---------- Supplied entries

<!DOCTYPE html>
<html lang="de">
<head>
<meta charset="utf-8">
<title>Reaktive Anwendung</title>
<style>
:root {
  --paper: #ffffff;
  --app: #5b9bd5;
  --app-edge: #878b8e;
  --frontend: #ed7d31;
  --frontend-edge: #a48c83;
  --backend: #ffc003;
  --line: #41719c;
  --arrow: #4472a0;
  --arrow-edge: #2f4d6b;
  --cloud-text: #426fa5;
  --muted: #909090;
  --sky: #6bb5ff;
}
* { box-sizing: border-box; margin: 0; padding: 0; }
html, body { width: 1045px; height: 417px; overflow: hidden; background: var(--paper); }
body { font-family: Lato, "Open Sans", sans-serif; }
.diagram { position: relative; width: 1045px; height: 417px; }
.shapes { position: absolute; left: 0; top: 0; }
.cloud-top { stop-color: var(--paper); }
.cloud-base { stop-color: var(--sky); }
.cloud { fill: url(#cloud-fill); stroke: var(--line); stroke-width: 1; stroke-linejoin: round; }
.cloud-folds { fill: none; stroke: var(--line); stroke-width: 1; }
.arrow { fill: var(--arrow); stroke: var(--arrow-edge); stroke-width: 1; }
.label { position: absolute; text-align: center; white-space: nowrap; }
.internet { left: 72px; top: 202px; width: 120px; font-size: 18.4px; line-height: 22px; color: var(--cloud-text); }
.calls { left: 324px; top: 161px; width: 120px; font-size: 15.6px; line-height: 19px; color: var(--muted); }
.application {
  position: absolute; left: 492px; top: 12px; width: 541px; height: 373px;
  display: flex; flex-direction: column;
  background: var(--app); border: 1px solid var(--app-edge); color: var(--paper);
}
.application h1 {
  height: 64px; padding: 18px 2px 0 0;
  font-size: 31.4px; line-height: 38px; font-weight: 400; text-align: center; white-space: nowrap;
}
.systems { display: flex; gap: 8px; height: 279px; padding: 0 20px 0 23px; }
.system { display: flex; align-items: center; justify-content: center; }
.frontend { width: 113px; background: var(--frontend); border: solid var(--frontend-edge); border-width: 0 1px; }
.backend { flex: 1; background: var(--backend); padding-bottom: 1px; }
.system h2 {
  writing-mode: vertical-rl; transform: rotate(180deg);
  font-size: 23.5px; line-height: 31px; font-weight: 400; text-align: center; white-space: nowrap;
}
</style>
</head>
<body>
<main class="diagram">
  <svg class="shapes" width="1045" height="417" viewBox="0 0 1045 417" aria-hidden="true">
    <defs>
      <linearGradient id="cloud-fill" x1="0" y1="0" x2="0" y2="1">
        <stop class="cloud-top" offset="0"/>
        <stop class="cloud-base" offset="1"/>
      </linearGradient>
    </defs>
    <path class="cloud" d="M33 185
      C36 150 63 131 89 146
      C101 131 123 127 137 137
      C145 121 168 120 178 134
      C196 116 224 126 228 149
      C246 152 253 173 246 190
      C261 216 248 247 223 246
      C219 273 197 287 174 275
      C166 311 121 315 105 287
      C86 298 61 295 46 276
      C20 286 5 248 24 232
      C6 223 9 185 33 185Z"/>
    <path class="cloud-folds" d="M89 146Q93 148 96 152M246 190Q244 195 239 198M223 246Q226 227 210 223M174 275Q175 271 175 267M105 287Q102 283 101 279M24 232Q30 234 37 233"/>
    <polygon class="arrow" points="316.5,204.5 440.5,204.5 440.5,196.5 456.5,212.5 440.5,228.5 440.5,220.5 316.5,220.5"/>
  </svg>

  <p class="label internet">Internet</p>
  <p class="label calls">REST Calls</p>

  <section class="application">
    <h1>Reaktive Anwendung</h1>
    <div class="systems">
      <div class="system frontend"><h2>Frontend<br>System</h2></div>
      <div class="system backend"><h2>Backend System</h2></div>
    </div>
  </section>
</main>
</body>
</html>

--------------------
---------- Supplied entries

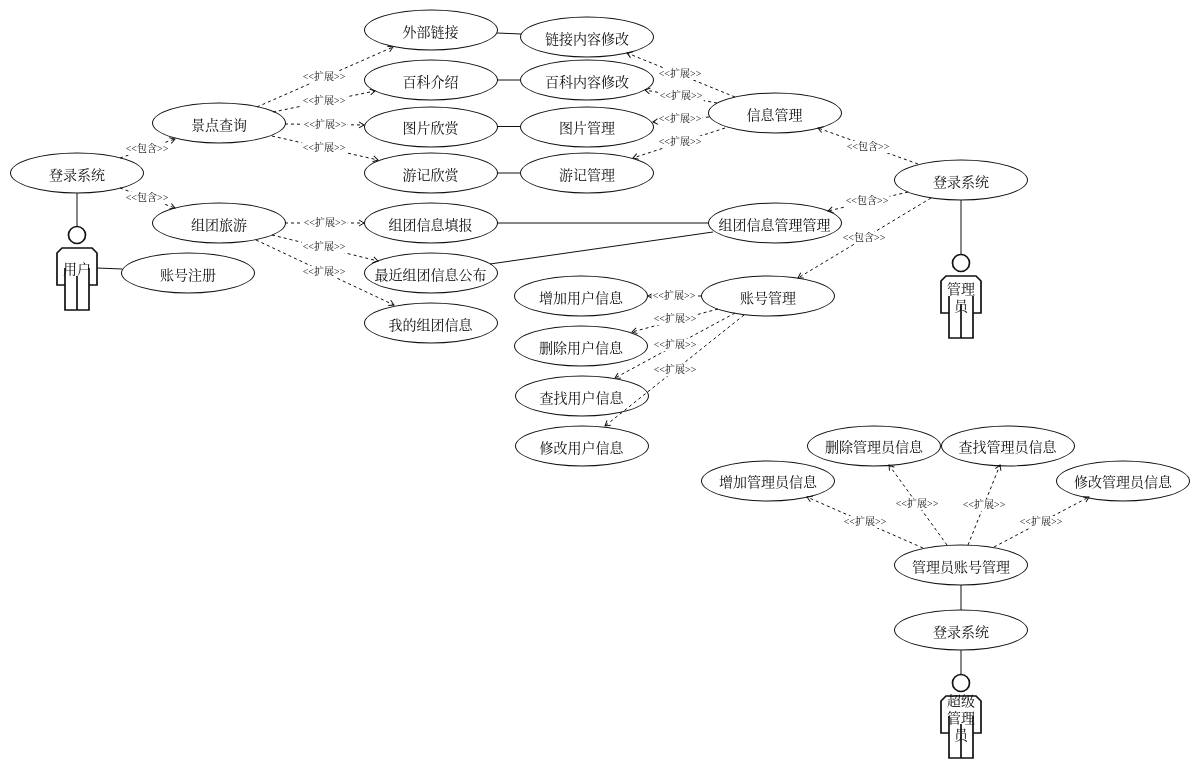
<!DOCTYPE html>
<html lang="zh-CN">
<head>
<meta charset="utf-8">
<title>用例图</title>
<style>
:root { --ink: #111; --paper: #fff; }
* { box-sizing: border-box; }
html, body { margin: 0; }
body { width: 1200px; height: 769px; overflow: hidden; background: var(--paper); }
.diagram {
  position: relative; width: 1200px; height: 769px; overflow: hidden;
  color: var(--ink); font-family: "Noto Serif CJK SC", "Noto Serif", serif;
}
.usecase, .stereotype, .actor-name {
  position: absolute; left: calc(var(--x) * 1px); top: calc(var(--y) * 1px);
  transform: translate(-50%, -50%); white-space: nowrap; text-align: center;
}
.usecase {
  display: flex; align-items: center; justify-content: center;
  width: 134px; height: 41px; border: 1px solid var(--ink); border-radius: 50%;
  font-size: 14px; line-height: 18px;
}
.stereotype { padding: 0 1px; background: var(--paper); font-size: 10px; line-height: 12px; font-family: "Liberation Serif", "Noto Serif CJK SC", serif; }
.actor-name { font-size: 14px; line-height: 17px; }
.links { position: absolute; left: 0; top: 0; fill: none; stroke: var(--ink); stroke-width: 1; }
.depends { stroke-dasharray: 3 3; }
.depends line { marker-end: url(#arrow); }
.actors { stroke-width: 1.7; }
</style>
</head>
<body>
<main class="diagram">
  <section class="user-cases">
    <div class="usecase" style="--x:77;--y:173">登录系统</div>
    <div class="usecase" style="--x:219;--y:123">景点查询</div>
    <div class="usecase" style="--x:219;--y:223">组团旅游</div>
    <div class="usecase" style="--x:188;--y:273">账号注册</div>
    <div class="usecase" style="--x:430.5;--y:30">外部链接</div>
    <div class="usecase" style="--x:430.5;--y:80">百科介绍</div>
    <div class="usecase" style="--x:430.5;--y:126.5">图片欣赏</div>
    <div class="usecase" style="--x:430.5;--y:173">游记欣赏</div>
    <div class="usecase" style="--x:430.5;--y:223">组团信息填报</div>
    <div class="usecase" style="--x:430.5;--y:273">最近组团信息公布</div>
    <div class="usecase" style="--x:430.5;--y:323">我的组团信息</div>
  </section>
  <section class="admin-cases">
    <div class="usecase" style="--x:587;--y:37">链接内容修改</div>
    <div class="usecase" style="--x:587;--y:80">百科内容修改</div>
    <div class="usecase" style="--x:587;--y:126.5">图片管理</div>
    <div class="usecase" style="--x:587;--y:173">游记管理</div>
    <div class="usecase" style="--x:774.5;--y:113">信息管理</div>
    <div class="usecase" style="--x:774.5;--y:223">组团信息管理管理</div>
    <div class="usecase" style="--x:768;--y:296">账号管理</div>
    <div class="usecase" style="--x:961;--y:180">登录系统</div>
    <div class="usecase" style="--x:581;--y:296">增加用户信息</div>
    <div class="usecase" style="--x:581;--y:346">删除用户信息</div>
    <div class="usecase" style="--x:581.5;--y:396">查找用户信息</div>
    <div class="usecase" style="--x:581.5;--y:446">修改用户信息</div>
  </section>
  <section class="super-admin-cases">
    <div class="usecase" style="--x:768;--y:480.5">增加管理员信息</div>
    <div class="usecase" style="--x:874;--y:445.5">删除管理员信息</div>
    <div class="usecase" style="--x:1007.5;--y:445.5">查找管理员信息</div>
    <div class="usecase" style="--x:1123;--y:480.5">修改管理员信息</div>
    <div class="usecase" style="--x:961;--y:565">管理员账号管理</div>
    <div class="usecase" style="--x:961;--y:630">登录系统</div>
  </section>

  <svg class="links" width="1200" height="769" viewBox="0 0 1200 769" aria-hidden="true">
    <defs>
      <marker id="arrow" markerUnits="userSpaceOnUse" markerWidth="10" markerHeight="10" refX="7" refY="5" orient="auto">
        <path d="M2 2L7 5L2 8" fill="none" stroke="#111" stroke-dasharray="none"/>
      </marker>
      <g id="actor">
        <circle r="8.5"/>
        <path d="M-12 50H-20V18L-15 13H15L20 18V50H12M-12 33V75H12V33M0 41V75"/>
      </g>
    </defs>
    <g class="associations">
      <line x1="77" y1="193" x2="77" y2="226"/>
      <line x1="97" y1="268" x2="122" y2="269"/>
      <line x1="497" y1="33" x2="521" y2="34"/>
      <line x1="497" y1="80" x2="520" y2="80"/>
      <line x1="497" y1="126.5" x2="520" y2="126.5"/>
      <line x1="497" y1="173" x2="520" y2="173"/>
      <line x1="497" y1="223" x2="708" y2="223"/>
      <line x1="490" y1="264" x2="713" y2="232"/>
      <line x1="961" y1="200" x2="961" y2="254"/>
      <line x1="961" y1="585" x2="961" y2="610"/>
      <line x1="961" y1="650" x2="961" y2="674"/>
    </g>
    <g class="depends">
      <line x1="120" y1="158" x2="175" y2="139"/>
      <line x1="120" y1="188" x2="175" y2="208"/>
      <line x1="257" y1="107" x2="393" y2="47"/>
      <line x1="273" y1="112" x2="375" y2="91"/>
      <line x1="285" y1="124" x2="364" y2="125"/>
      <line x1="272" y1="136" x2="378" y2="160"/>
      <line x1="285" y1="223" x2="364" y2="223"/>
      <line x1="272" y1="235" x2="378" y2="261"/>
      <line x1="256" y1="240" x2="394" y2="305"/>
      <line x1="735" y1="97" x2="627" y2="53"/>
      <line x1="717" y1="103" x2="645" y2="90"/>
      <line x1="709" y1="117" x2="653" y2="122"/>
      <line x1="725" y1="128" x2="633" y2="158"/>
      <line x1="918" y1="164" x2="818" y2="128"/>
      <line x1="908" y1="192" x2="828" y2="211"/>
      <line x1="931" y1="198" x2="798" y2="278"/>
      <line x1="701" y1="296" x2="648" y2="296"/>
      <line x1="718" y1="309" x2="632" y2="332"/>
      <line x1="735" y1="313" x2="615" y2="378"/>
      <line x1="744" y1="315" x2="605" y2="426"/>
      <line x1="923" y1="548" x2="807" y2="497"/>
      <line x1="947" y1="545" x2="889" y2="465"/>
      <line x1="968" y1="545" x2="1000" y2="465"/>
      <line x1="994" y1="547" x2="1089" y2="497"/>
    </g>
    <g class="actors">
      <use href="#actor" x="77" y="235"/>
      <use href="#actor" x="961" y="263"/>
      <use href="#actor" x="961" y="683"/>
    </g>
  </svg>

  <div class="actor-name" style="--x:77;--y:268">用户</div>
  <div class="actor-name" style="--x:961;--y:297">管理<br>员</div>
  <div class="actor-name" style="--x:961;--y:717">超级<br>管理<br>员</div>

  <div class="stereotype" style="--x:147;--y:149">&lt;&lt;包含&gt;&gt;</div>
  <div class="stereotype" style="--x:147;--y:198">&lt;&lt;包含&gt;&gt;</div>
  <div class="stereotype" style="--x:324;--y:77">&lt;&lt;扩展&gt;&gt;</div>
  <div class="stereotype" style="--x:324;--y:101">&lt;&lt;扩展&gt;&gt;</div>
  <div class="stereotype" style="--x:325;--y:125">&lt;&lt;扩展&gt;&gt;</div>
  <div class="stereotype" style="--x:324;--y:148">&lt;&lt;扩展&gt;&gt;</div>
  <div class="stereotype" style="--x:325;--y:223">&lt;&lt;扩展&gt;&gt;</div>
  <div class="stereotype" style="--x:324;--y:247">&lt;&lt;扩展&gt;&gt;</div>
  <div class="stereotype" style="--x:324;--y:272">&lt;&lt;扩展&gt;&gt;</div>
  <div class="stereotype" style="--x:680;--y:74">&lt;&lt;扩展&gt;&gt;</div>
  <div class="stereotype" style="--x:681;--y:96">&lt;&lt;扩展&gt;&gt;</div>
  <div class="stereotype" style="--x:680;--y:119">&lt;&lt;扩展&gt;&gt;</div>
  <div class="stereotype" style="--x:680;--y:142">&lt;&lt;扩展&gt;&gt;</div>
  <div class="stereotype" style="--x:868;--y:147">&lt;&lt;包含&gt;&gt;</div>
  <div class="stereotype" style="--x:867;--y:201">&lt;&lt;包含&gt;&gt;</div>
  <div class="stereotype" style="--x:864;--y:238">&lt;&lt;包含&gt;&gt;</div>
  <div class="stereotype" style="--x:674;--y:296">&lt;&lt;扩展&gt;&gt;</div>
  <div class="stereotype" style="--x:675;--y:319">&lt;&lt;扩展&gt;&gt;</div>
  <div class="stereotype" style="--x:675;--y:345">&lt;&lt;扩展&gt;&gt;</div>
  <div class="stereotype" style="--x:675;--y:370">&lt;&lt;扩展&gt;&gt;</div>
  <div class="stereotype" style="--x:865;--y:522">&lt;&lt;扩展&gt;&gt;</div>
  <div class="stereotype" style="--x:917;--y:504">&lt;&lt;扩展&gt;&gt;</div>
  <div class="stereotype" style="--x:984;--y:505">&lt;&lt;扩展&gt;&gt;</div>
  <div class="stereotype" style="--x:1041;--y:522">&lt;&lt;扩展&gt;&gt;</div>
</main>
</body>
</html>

--------------------
---------- Supplied entries

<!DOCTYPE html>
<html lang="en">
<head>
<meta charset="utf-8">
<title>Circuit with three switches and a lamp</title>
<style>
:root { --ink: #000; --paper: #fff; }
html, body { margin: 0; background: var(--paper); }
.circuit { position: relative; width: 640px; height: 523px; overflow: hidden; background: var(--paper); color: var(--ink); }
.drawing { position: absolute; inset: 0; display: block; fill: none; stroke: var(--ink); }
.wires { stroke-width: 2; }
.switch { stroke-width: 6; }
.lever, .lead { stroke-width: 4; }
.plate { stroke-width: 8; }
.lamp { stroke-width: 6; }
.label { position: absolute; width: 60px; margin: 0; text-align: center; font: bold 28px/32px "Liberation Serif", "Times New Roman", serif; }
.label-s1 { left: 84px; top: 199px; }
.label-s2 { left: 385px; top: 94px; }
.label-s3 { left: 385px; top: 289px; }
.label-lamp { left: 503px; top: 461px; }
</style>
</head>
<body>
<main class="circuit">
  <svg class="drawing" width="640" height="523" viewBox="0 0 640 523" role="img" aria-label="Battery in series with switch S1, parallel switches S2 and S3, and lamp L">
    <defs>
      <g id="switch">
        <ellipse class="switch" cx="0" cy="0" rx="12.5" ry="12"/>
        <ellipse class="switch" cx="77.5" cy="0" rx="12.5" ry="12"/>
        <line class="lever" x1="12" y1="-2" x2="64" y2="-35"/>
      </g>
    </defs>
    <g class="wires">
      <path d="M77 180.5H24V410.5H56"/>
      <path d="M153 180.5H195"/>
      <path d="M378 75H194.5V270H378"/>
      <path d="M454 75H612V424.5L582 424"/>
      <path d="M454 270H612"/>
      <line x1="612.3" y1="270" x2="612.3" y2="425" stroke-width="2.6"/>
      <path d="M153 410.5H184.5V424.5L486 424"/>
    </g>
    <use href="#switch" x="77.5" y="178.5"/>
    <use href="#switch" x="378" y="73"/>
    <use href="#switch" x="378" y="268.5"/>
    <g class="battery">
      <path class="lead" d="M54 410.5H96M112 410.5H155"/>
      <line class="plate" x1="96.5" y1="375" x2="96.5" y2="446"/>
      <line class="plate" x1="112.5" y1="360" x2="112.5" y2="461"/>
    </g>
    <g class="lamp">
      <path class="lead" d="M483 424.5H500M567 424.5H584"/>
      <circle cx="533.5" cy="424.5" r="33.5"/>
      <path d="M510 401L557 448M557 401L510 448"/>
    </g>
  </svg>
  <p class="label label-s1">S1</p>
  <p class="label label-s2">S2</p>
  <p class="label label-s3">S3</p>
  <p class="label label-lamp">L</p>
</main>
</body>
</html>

--------------------

Task brief: Filter the entries down to the lines containing "edge". Copy each of those lines.

Result below:
  --app-edge: #878b8e;
  --frontend-edge: #a48c83;
  --arrow-edge: #2f4d6b;
.arrow { fill: var(--arrow); stroke: var(--arrow-edge); stroke-width: 1; }
  background: var(--app); border: 1px solid var(--app-edge); color: var(--paper);
.frontend { width: 113px; background: var(--frontend); border: solid var(--frontend-edge); border-width: 0 1px; }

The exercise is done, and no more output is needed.